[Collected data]
----------

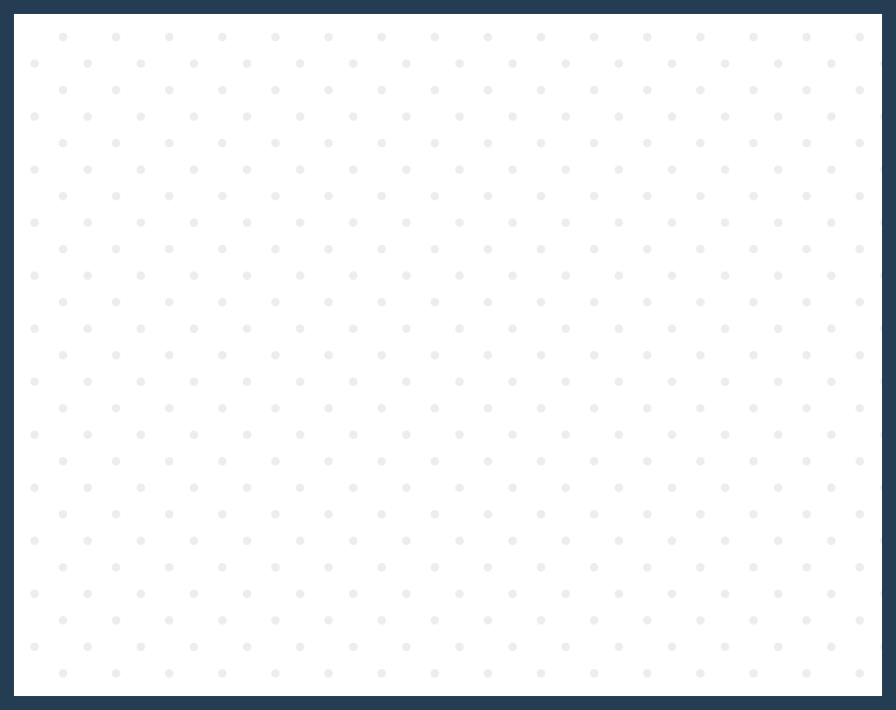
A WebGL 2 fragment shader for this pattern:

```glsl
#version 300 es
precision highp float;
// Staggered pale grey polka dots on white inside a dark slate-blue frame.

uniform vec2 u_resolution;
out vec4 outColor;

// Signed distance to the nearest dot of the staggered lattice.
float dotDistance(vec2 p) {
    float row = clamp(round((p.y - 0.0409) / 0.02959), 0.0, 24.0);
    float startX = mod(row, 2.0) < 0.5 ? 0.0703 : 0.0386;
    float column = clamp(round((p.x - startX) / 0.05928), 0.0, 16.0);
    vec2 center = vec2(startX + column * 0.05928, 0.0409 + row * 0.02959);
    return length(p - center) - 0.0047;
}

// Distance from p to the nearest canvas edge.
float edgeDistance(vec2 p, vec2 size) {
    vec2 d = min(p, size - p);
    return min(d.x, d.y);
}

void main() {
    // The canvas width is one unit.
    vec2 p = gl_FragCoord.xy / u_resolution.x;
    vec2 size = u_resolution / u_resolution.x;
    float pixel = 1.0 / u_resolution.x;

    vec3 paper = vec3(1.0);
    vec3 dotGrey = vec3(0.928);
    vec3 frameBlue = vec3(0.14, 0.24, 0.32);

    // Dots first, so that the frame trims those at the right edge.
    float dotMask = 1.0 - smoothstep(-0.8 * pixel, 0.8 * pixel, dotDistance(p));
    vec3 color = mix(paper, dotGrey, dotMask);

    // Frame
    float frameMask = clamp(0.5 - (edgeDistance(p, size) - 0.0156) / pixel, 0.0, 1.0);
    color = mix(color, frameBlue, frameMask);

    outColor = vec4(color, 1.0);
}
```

----------

What lines in the records above include the string "float"? Copy each one.

_ANSWER SPACE_
precision highp float;
float dotDistance(vec2 p) {
    float row = clamp(round((p.y - 0.0409) / 0.02959), 0.0, 24.0);
    float startX = mod(row, 2.0) < 0.5 ? 0.0703 : 0.0386;
    float column = clamp(round((p.x - startX) / 0.05928), 0.0, 16.0);
float edgeDistance(vec2 p, vec2 size) {
    float pixel = 1.0 / u_resolution.x;
    float dotMask = 1.0 - smoothstep(-0.8 * pixel, 0.8 * pixel, dotDistance(p));
    float frameMask = clamp(0.5 - (edgeDistance(p, size) - 0.0156) / pixel, 0.0, 1.0);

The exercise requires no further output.